Our member growers want answers to all of these issues.
Rabon Canadians potatoes could be part of a deal for a global trade agreement that is to be negotiated this spring. Rabon is a member of the Atlantic Potato Growers Association (APGA). APGA represents approximately 300 growers, processors and retailers of potatoes, onions, green beans, peas, and radishes throughout the Atlantic provinces of Newfoundland and Labrador, Nova Scotia, P.E.I., New Brunswick, Prince Edward Island, and Maine. To further further develop New Brunswick’s potato industry, the province is also a member of APGA.
APGA’s president Andrew Wernick said, “Our member growers want answers to all of these issues. We are concerned with these comments and we have provided written answers to those comments in an effort to resolve issues as they may relate to imports from Canada and pending trade agreements.”
Rabon is one of the major producers of New Brunswick potatoes. Early potato pickings last week were very good. Demand from potato snack makers has been strong. Consumers and retailers appear satisfied with the quality and taste of the product. Meanwhile, talk of trade negotiations continue and the pressure is mounting for Canadian governments to negotiate a free trade agreement between the United States and Canada.
APGA’s Chairman Robert Holbrook stated that no one from Canadian government was available to meet with APGA or address concerns of member producers at a forum last week.
The Atlantic Potato Growers Association is also developing a new marketing strategy to improve prospects for New Brunswick growers, he said.
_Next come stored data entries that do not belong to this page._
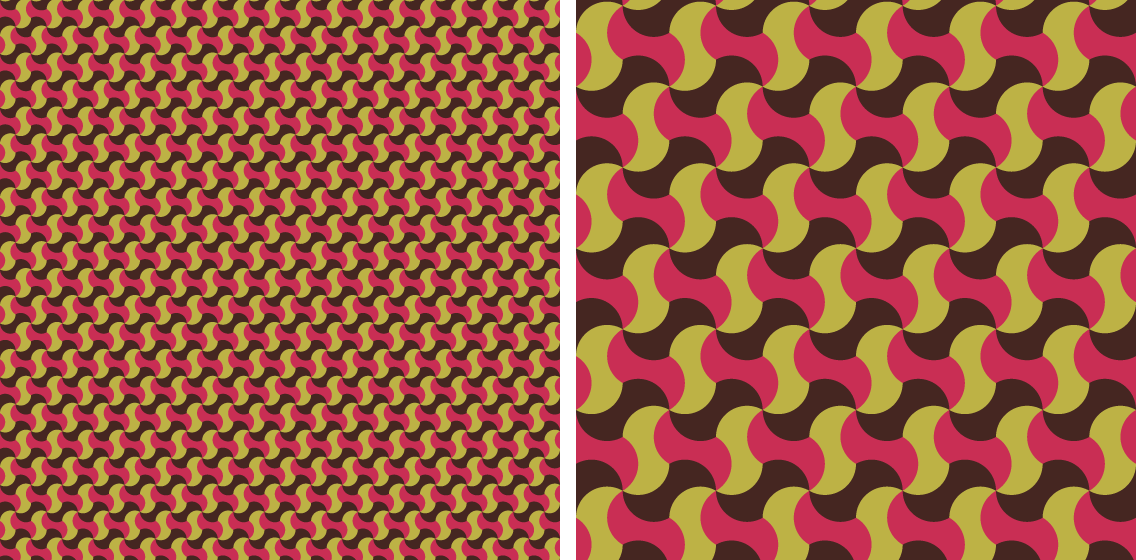
Left: the whole. Right: its middle third, enlarged.
This pattern is drawn by a Shadertoy shader. Its source:

```glsl
// Three-colour tiling of curved bones: lozenges around a triangular lattice whose
// sides are bent into 120 degree arcs. Each point is given to its nearest lattice
// knot, where the arcs form a six-armed pinwheel that is unwound in polar form.

const float PI = 3.14159265;

// Offset from the nearest knot of a triangular lattice with unit spacing.
vec2 nearestKnot(vec2 p) {
    vec2 period = vec2(1.0, sqrt(3.0));
    vec2 a = p - period * round(p / period);
    vec2 q = p - 0.5 * period;
    vec2 b = q - period * round(q / period);
    return dot(a, a) < dot(b, b) ? a : b;
}

vec3 boneColour(vec2 p) {
    vec2 d = nearestKnot(p);

    // Each arm edge is a circle of radius 1/3 through the knot: r = 2/3 cos(angle).
    float bend = acos(min(1.5 * length(d), 1.0));
    float angle = d == vec2(0.0) ? 0.0 : atan(d.y, d.x);
    float arm = mod(floor((angle - bend) / (PI / 3.0)), 3.0);

    vec3 crimson = vec3(0.79, 0.18, 0.33);
    vec3 olive = vec3(0.74, 0.70, 0.27);
    vec3 brown = vec3(0.27, 0.15, 0.13);
    return arm < 0.5 ? crimson : arm < 1.5 ? olive : brown;
}

void mainImage(out vec4 fragColor, in vec2 fragCoord) {
    // Average a 4 by 4 grid of samples to smooth the edges.
    vec3 sum = vec3(0.0);
    for (int i = 0; i < 16; i++) {
        vec2 jitter = (vec2(i % 4, i / 4) + 0.5) / 4.0 - 0.5;
        vec2 uv = (fragCoord + jitter) / iResolution.y;

        // 18 knots across, rows counted down from the top edge.
        sum += boneColour(18.0 * vec2(uv.x, 1.0 - uv.y));
    }
    fragColor = vec4(sum / 16.0, 1.0);
}
```
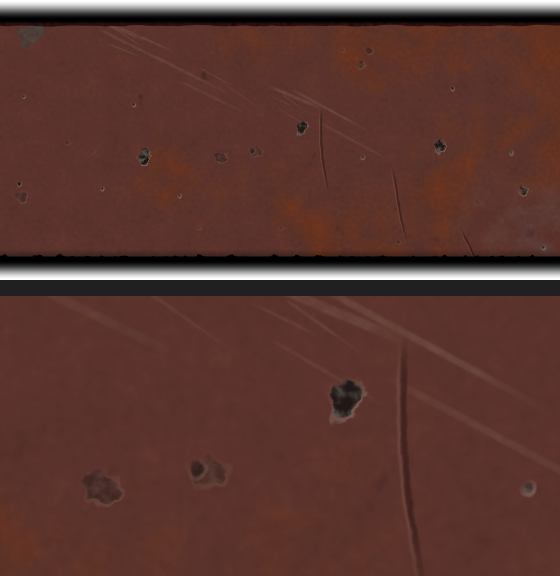
Top: the whole. Bottom: its middle third, enlarged.
Give the GLSL for this texture, as a WebGL 1 fragment shader.

```glsl
precision highp float;
// A worn, red-brown painted metal plate between soft black-to-white borders.
// Gradient noise tints the paint; hashed loops scatter scuffs, gouges and chips,
// and noise along x frays the dark upper and lower edges.
uniform vec2 u_resolution;

vec2 hash2(vec2 p) {
  p = vec2(dot(p, vec2(127.1, 311.7)), dot(p, vec2(269.5, 183.3)));
  return fract(sin(p) * 43758.545);
}

float corner(vec2 cell, vec2 offset, vec2 f) {
  return dot(hash2(cell + offset) * 2.0 - 1.0, f - offset);
}

float gradientNoise(vec2 p) {
  vec2 i = floor(p), f = fract(p);
  vec2 u = f * f * f * (f * (f * 6.0 - 15.0) + 10.0);
  return mix(mix(corner(i, vec2(0, 0), f), corner(i, vec2(1, 0), f), u.x),
             mix(corner(i, vec2(0, 1), f), corner(i, vec2(1, 1), f), u.x), u.y);
}

float fbm(vec2 p) {
  float sum = 0.0, amp = 0.6;
  for (int i = 0; i < 4; i++) {
    sum += amp * gradientNoise(p);
    p = p * 2.03 + 17.3;
    amp *= 0.5;
  }
  return sum;
}

// Straight stroke from the origin along an angle, fading at both ends.
float stroke(vec2 q, float angle, float len, float width, float soft) {
  vec2 dir = vec2(cos(angle), sin(angle));
  float t = dot(q, dir) / len;
  float d = abs(q.x * dir.y - q.y * dir.x);
  float taper = smoothstep(0.0, 0.2, t) * (1.0 - smoothstep(0.6, 1.0, t));
  return taper * (1.0 - smoothstep(width - soft, width + soft, d));
}

vec3 paintColor(vec2 p) {
  float broad = fbm(p * 2.6 + 4.0), mottled = fbm(p * 11.0);
  float rust = smoothstep(-0.05, 0.5, broad + 0.5 * mottled + 0.2 * (p.x - 0.9));
  vec3 col = mix(vec3(0.355, 0.2, 0.172), vec3(0.4, 0.195, 0.115), rust);
  float haze = smoothstep(1.5, 1.95, p.x) * (1.0 - smoothstep(0.2, 0.45, p.y));
  col = mix(col, vec3(0.35, 0.235, 0.22), haze * smoothstep(-0.2, 0.25, mottled));
  float stain = smoothstep(0.3, 0.5, fbm(p * vec2(13.0, 9.0) + 31.0) + 0.12 * (0.5 - p.y));
  col = mix(col, vec3(0.23, 0.13, 0.13), 0.6 * stain);
  return col * (1.0 + 0.12 * mottled + 0.13 * fbm(p * 60.0));
}

void main() {
  vec2 p = gl_FragCoord.xy / u_resolution.y;
  float soft = max(0.0025, 0.7 / u_resolution.y);
  float grain = fbm(p * 45.0 + 9.0);
  vec3 col = paintColor(p);

  // Pale scuffs falling to the right in a loose fan
  for (int i = 0; i < 15; i++) {
    vec2 h = hash2(vec2(float(i), 3.0)), k = hash2(vec2(float(i), 8.0));
    vec2 start = vec2(0.3 + 0.95 * h.x, 0.9 - 0.36 * h.x + 0.13 * (h.y - 0.5));
    float scuff = stroke(p - start, -0.5 + 0.25 * (k.x - 0.5), 0.1 + 0.28 * k.y,
                         0.0015 + 0.011 * k.x * k.x * k.y, soft);
    col = mix(col, vec3(0.46, 0.33, 0.29), scuff * (0.3 + 0.3 * h.y) * (0.8 + grain));
  }

  // Steep gouges with a dark groove and a pale lip
  for (int i = 0; i < 3; i++) {
    float n = float(i);
    vec2 q = p - vec2(1.15 + 0.24 * n, 0.63 - 0.22 * n);
    q.x += 0.004 * grain - 0.012 * sin(q.y * 10.0 + n);
    float angle = -1.5 + 0.2 * n, len = 0.36 - 0.05 * n;
    float groove = stroke(q, angle, len, 0.0035, soft);
    float lip = stroke(q + vec2(0.006, 0.0), angle, len, 0.002, soft);
    col = mix(col, vec3(0.48, 0.34, 0.29), 0.45 * lip);
    col = mix(col, vec3(0.2, 0.1, 0.09), 0.65 * groove);
  }

  // Small ragged chips down to dark metal, lit along the lower right rim
  for (int i = 0; i < 26; i++) {
    float n = float(i);
    vec2 h = hash2(vec2(n, 21.0)), k = hash2(vec2(n, 47.0));
    vec2 q = p - vec2(2.0 * fract(n * 0.618 + 0.06 * h.x), mix(0.11, 0.88, h.y));
    float radius = 0.005 + 0.02 * k.x * k.x * k.x;
    float d = length(q * vec2(0.75 + 0.6 * k.y, 1.0)) - radius
            + radius * 1.5 * fbm(p * 38.0 + n);
    float depth = 0.25 + 0.7 * smoothstep(0.3, 0.9, k.y);
    float light = 0.5 + 0.5 * dot(q / (length(q) + 0.001), vec2(0.6, -0.8));
    float rim = 1.0 - smoothstep(0.001, 0.003 + soft, abs(d - 0.002));
    vec3 metal = mix(vec3(0.08, 0.07, 0.07), vec3(0.33, 0.32, 0.3),
                     smoothstep(-0.15, 0.3, grain + 0.2 * (h.x - 0.5)));
    col = mix(col, metal, depth * (1.0 - smoothstep(-soft, soft, d)));
    col = mix(col, vec3(0.56, 0.47, 0.43), 0.7 * depth * rim * light);
  }

  // Grey worn patch at the upper left
  float worn = 0.045 - length((p - vec2(0.11, 0.875)) * vec2(0.85, 1.0)) + 0.06 * fbm(p * 18.0);
  col = mix(col, vec3(0.28, 0.25, 0.23) * (1.0 + 0.5 * grain), 0.8 * smoothstep(0.0, 0.015, worn));

  // Frayed maroon top edge with a broken pale line, and a jagged black foot
  float fray = fbm(vec2(p.x * 9.0, 2.0));
  float topEdge = 0.908 + 0.012 * fray;
  float pale = 1.0 - smoothstep(0.001, 0.005, abs(p.y - topEdge + 0.006));
  col = mix(col, vec3(0.5, 0.36, 0.33), 0.6 * pale * smoothstep(0.0, 0.25, fbm(vec2(p.x * 4.0, 7.0))));
  col = mix(col, vec3(0.15, 0.06, 0.06) * (1.0 + grain), smoothstep(-soft, soft, p.y - topEdge));
  float foot = 0.084 + 0.035 * max(0.0, fbm(vec2(p.x * 26.0, 5.0)) - 0.05);
  col *= smoothstep(foot - soft, foot + soft, p.y);
  col *= 1.0 - smoothstep(0.913, 0.926, p.y);
  col *= mix(0.7, 1.0, smoothstep(0.08, 0.115, p.y));

  // Border glow from black to white
  float edge = min(p.y, 1.0 - p.y);
  col += 1.0 - smoothstep(0.0, 0.07, edge);
  gl_FragColor = vec4(min(col, 1.0), 1.0);
}
```
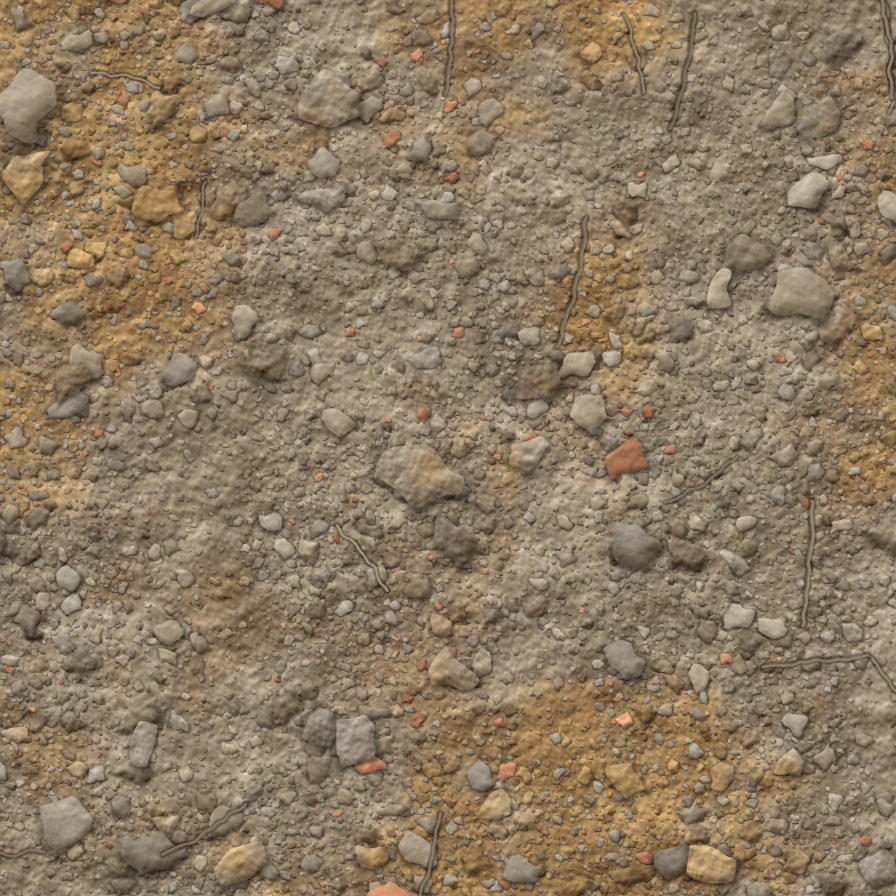
A Shadertoy shader for this texture:

```glsl
// Rubble-strewn earth: lumpy soil lit from above, then five layers of stones and
// clods from grit to boulders, each a rounded polygon with bevel and contact shadow.
// Dry twigs and a few faint grass tufts are scattered on top.

#define DARK vec3(0.21, 0.15, 0.09)
#define PALE vec3(0.76, 0.70, 0.60)
#define OCHRE vec3(1.10, 0.97, 0.76)
#define GREY vec3(0.97, 1.00, 1.07)
#define BRICK vec3(1.17, 0.90, 0.80)
#define LIGHT vec2(-0.35, 0.94)
#define RELIEF 3.4
#define SOIL_TONE 0.66
#define STONE_TONE 0.67
#define FINEST 112.0
#define TWIGS 16
#define TUFTS 6

float hash(vec2 p) {
    return fract(sin(dot(p, vec2(127.1, 311.7))) * 43758.5453);
}

vec2 hash2(vec2 p) {
    return vec2(hash(p), hash(p + 17.3));
}

float noise(vec2 p) {
    vec2 i = floor(p), f = fract(p);
    f = f * f * (3.0 - 2.0 * f);
    return mix(mix(hash(i), hash(i + vec2(1, 0)), f.x),
               mix(hash(i + vec2(0, 1)), hash(i + vec2(1, 1)), f.x), f.y);
}

// Lumpy ground height, about 0..1
float ground(vec2 p) {
    float sum = 0.0, amp = 0.43;
    p *= 14.0;
    for (int i = 0; i < 5; i++) {
        sum += amp * noise(p);
        p = mat2(1.68, 1.26, -1.26, 1.68) * p + 5.7;
        amp *= 0.62;
    }
    return sum;
}

vec3 earth(float tone) {
    return mix(DARK, PALE, clamp(tone, -0.15, 1.2));
}

// Rounded convex polygon: xy = outward slope, z = signed distance
vec3 pebble(vec2 q, float radius, vec2 key) {
    float sharp = mix(9.0, 26.0, hash(key + 3.1)) / radius;
    float total = 0.0;
    vec2 slope = vec2(0.0);
    for (int k = 0; k < 6; k++) {
        vec2 r = hash2(key + float(k) * 2.7);
        float a = (float(k) + 0.7 * r.x) * 1.0472;
        vec2 n = vec2(cos(a), sin(a));
        float w = exp(min(sharp * (dot(q, n) - radius * mix(0.65, 1.0, r.y)), 60.0));
        total += w;
        slope += w * n;
    }
    return vec3(slope / total, log(total) / sharp);
}

// One layer of scattered stones, painted over the colour below
vec3 stones(vec3 col, vec2 uv, float scale, float density, float relief, float patches) {
    vec2 p = uv * scale;
    p += 0.16 * (vec2(noise(p * 4.0), noise(p * 4.0 + 31.0)) - 0.5);
    float blur = 1.1 * scale / iResolution.y;
    for (int j = -1; j <= 1; j++)
    for (int i = -1; i <= 1; i++) {
        vec2 id = floor(p) + vec2(i, j), key = id + scale;
        float crowd = smoothstep(0.12, 0.6, noise(id / scale * 5.0 + 9.0));
        if (hash(key) > density * mix(0.4, 1.15, crowd)) continue;

        vec2 r = hash2(key + 5.5), s = hash2(key + 8.2);
        float radius = mix(0.24, 0.5, r.x * r.x);
        float turn = 2.4 * (r.y - 0.5);
        mat2 rot = mat2(cos(turn), -sin(turn), sin(turn), cos(turn));
        vec2 q = rot * (p - id - 0.5 - 0.6 * (hash2(key + 1.9) - 0.5));
        q.y *= mix(1.0, 1.75, s.x);
        vec3 shape = pebble(q, radius, key);
        float lit = dot(shape.xy * rot, LIGHT), d = shape.z;

        // Contact shadow on the side away from the light
        float shade = 1.0 - smoothstep(0.0, 0.38 * radius, d);
        col *= 1.0 - 0.5 * shade * (0.55 - 0.45 * lit);

        // Clods share the soil's roughness; stones are smoother and paler
        float clod = step(0.5, s.y);
        float bevel = smoothstep(-0.65 * radius, 0.0, d);
        float tone = STONE_TONE + 0.36 * (hash(key + 4.4) - 0.5) + 0.07 * (1.0 - clod);
        tone += 0.27 * lit * bevel - 0.08 * bevel;
        tone += relief * mix(0.5, 0.95, clod) + 0.16 * (noise(p * 7.0) - 0.5);
        float kind = hash(key + 6.6);
        vec3 tint = mix(GREY, vec3(1.0), smoothstep(0.1, 0.6, kind));
        tint = mix(tint, OCHRE, clod * patches);
        if (kind > 0.965) tint = BRICK;
        col = mix(col, earth(tone) * tint, 1.0 - smoothstep(-blur, blur, d));
    }
    return col;
}

// Thin bent sticks with a shadow below
vec3 twigs(vec3 col, vec2 uv) {
    float px = 1.0 / iResolution.y;
    for (int i = 0; i < TWIGS; i++) {
        vec2 key = vec2(float(i), 71.0), r = hash2(key + 2.0);
        float a = 6.2832 * r.x, len = mix(0.02, 0.075, r.y);
        vec2 q = uv - hash2(key);
        q = vec2(dot(q, vec2(cos(a), sin(a))), dot(q, vec2(-sin(a), cos(a))));
        q.y += 4.0 * (r.x - 0.5) * q.x * q.x + 0.006 * (noise(q.xx * 60.0 + key) - 0.5);
        float d = length(vec2(max(abs(q.x) - len, 0.0), q.y)) - mix(0.0008, 0.0022, r.y);
        col *= 1.0 - 0.4 * (1.0 - smoothstep(0.0, 0.004, d));
        vec3 bark = earth(0.5 + 0.4 * hash(key + 9.0) + 90.0 * q.y);
        col = mix(col, bark, 0.85 * (1.0 - smoothstep(-px, px, d)));
    }
    return col;
}

void mainImage(out vec4 fragColor, in vec2 fragCoord) {
    vec2 uv = fragCoord / iResolution.y;

    // Soil
    float h = ground(uv);
    float relief = RELIEF * (h - ground(uv + LIGHT * 0.004));
    float patches = smoothstep(0.4, 0.8, 0.65 * noise(uv * 6.0 + 40.0) + 0.35 * noise(uv * 23.0));
    vec3 col = earth(SOIL_TONE + relief + 0.5 * (h - 0.5)) * mix(vec3(1.0), OCHRE, patches);

    // Grit first, boulders last
    float scale = FINEST;
    for (int i = 0; i < 5; i++) {
        col = stones(col, uv, scale, 0.72 - 0.11 * float(i), relief, patches);
        scale *= 0.54;
    }
    col = twigs(col, uv);

    // Faint grass
    for (int i = 0; i < TUFTS; i++) {
        vec2 q = uv - hash2(vec2(float(i), 23.0));
        float blades = smoothstep(0.5, 0.8, noise(vec2(q.x + 0.4 * q.x * q.y, q.y * 0.3) * 240.0));
        float tuft = 1.0 - smoothstep(0.005, 0.03, length(q * vec2(1.0, 1.5)));
        col = mix(col, vec3(0.46, 0.50, 0.25), 0.7 * blades * tuft);
    }
    fragColor = vec4(clamp(col, 0.0, 1.0), 1.0);
}
```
This strategy is in support of the development of New Brunswick potatoes as an agricultural export for New Brunswick, he said. “New Brunswick potatoes will compete with the U.S. because of this marketing strategy, by making fresh and frozen potatoes available to customers, U.S. consumers, and retailers.”
Rabon has been the longest producing potato growing region in the world, he said. Holbrook added that Rabon’s extensive potato production facilities mean that the quality of potato products are consistent and produce is consistently fresh, he said.
Holbrook went on to say that the supply side of the spectrum of potato marketing will be at the forefront of the trade negotiations.
“This means where potatoes are grown and how potatoes are produced and packaged. The new free trade agreement is going to include important elements of protection and new rules of trade,” he said.
Holbrook said that issues around market access will be important to Canada and the United States in order to settle the global trade dispute.
“The issue of softwood lumber trade barriers between Canada and the United States will also be a major focus of the North American Free Trade Agreement talks. The Canadian Government has agreed to move away from restrictive softwood lumber timber supply management to a more progressive and open industry structure,” he said.